“. . . as the lady novelist said to the incidental working class character “
I had almost forgotten what a marvellous director Michael Grandage is, but I’ll never forget Neil Bartlett’s adaptations. I have never before found Virginia Woolf’s novel of Orlando accessible until now. Her 1928 novel opens with Orlando (Emma Corrin) aged 15 in 1593 where as a young man she encounters Queen Elizabeth I (Lucy Briers). We’re told that Orlando lives in a 365 roomed mansion, presumably a room for every day of the year.
There is a large chorus of middle aged Virginia Woolfs dressed in brown cardigans, brown tweed skirts and sensible brown lace up shoes. Their hair is centre parted and pulled back into a bun and their black rimmed glasses are worn half way down their noses on a spectacle chain. They will narrate Orlando’s story. Interjecting fun and practicality is the figure of Deborah Findlay as Mrs Grimsditch, a sardonic commentator and dresser for Orlando who needs a costume change with each era. She will bring us up to date with a topical quip like, “Ladies and Gentlemen . . . oops sorry, Everyone!”
In the first scene we get a glimpse of Orlando’s male part under his nightshirt. Three women suitors present themselves before the Big Freeze each with a verse not unlike Portia’s three caskets in The Merchant of Venice but Orlando manages to escape marriage. In the Great Freeze of the Thames in 1607 Orlando meets the love of his life Sasha (Millicent Wong) skating on the ice.
Neil Bartlett has kept the descriptions of frozen London and all their poetry
“Birds froze in mid air and fell like stones to the ground” and “Frozen roses fell in showers when the Queen and her ladies walked abroad.”

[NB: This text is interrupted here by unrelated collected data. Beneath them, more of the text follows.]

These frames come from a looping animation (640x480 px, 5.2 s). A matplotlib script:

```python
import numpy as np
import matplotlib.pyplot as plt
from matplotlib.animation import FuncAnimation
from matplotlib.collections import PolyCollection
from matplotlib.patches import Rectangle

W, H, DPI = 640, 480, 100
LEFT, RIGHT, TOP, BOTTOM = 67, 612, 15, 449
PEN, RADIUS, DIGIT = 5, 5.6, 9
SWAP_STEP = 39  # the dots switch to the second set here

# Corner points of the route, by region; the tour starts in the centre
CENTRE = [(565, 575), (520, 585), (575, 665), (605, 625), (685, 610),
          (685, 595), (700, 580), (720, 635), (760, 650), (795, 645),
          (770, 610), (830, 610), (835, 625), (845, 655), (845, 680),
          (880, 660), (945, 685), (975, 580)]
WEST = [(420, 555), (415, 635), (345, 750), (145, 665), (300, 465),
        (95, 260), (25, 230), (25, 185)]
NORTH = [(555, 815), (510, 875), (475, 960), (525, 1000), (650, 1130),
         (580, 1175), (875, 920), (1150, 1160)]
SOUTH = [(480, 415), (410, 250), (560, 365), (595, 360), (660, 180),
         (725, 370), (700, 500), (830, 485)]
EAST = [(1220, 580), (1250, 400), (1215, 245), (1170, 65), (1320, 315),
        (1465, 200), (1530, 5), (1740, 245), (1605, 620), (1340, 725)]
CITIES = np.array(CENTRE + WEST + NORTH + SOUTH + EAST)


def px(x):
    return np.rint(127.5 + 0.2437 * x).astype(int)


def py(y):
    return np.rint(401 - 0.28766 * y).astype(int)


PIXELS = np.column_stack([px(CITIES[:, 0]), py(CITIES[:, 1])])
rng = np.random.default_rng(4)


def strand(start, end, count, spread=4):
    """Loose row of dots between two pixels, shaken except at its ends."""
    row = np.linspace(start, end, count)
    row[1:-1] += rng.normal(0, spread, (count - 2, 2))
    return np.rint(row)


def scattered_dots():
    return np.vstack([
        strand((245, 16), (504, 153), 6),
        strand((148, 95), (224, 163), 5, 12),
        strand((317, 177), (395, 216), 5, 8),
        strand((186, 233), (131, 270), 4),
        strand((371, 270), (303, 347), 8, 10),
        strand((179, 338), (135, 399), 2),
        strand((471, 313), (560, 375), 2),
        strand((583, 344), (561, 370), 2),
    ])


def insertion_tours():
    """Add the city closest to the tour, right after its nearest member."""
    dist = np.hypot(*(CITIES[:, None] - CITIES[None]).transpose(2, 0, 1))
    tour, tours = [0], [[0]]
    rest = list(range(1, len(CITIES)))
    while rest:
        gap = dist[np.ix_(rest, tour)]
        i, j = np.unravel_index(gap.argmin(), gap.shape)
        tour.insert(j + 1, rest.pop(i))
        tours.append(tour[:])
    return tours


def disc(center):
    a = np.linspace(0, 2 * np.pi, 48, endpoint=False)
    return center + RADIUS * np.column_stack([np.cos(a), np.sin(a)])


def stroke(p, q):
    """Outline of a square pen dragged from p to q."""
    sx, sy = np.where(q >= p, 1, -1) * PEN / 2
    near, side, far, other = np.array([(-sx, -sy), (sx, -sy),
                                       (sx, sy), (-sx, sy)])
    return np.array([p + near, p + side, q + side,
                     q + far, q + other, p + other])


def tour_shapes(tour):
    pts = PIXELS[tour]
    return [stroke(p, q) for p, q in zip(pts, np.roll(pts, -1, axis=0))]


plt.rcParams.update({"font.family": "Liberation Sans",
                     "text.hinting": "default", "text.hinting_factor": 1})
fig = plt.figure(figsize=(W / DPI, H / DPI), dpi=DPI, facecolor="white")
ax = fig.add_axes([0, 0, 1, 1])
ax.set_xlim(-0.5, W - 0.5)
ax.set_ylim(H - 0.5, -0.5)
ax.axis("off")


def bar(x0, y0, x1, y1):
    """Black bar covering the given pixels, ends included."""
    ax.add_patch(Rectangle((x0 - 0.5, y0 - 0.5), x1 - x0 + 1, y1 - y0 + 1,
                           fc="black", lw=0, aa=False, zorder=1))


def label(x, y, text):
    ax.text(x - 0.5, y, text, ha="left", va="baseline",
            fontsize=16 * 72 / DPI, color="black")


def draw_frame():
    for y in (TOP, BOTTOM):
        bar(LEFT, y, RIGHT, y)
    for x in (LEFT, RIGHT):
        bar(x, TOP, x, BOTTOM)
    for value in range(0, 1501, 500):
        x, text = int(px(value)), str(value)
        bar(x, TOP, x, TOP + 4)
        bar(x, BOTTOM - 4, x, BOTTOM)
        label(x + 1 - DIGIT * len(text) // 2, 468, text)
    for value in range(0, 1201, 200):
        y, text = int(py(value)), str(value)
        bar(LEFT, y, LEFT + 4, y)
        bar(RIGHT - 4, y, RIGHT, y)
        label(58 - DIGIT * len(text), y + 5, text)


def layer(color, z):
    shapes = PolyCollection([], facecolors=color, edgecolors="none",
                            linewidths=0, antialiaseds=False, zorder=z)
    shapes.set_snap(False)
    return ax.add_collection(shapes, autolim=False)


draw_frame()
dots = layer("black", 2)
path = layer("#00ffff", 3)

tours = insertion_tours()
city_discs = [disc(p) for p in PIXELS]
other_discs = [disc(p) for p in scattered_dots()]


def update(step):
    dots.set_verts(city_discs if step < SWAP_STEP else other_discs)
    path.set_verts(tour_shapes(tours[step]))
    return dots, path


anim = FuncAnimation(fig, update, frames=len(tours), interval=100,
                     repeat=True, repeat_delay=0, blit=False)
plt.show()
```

After being courted by the sinister but comic Archduke Harry presenting himself as the Archduchess Harriet (Richard Cant) in the 1600s, to escape, Orlando is sent to Constantinople as British Ambassador. Mrs Grimsdike helpfully explains that Constantinople is now Istanbul! During riots in Turkey, Orlando falls asleep and they cannot wake him. He awakes with the body of a woman and now is Lady Orlando who will become a novelist.
Emma Corrin is completely captivating in this transgender role with a wide eyed innocence that convinces Orlando’s lack of aging and magnetic charm over the centuries. Mrs Grimsdike good naturedly helps her with the petticoats. Orlando comments on the success of the orange seller as mistress to the king. The Virginia narrators in Constantinople wear long fringed scarves. Back in London there is glorious Regency architecture.
The switch to Victorian times is glossed over as we can conclude this is not a fruitful period for women of a feminist persuasion but the chorus, wearing white bonnets, will sip from synchronized fine china teacups.
This production with its up to date transgender theme is a real pleasure with glorious changes of scene. Men play women, women play Nelson’s naval officers, in this gender melting pot. Credit should also go to the dressers who work very hard to ensure everyone is in the right costume at the right time.
Would Virginia Woolf have found it any easier in the 21st century than when she took her own life by walking into the River Ouse, the pockets of her overcoat filled with stones?
We can be sure she would have loved the creative talents of Bartlett and Grandage and the ensemble cast in this five star production from the theatre site that doesn’t do stars.
Don’t miss the life changing performance of Emma Corrin and Deborah Findlay’s satirical comedy.
Written by Neil Bartlett after Virginia Woolf’s novel
Directed by Michael Grandage
Director: Michael Grandage
Designer: Peter McKintosh
Lighting Designer: Howard Hudson
Composer and Sound Designer: Alex Baranowski
Movement Director: Ben Wright
85 minutes without an interval
Booking to 25th February 2023
2 Charing Cross Road
London WC2H 0HH
Phone: 0330 333 4811
Rail/Tube: Charing Cross
Reviewed by Lizzie Loveridge
at the Garrick Theatre, on 6th December 2022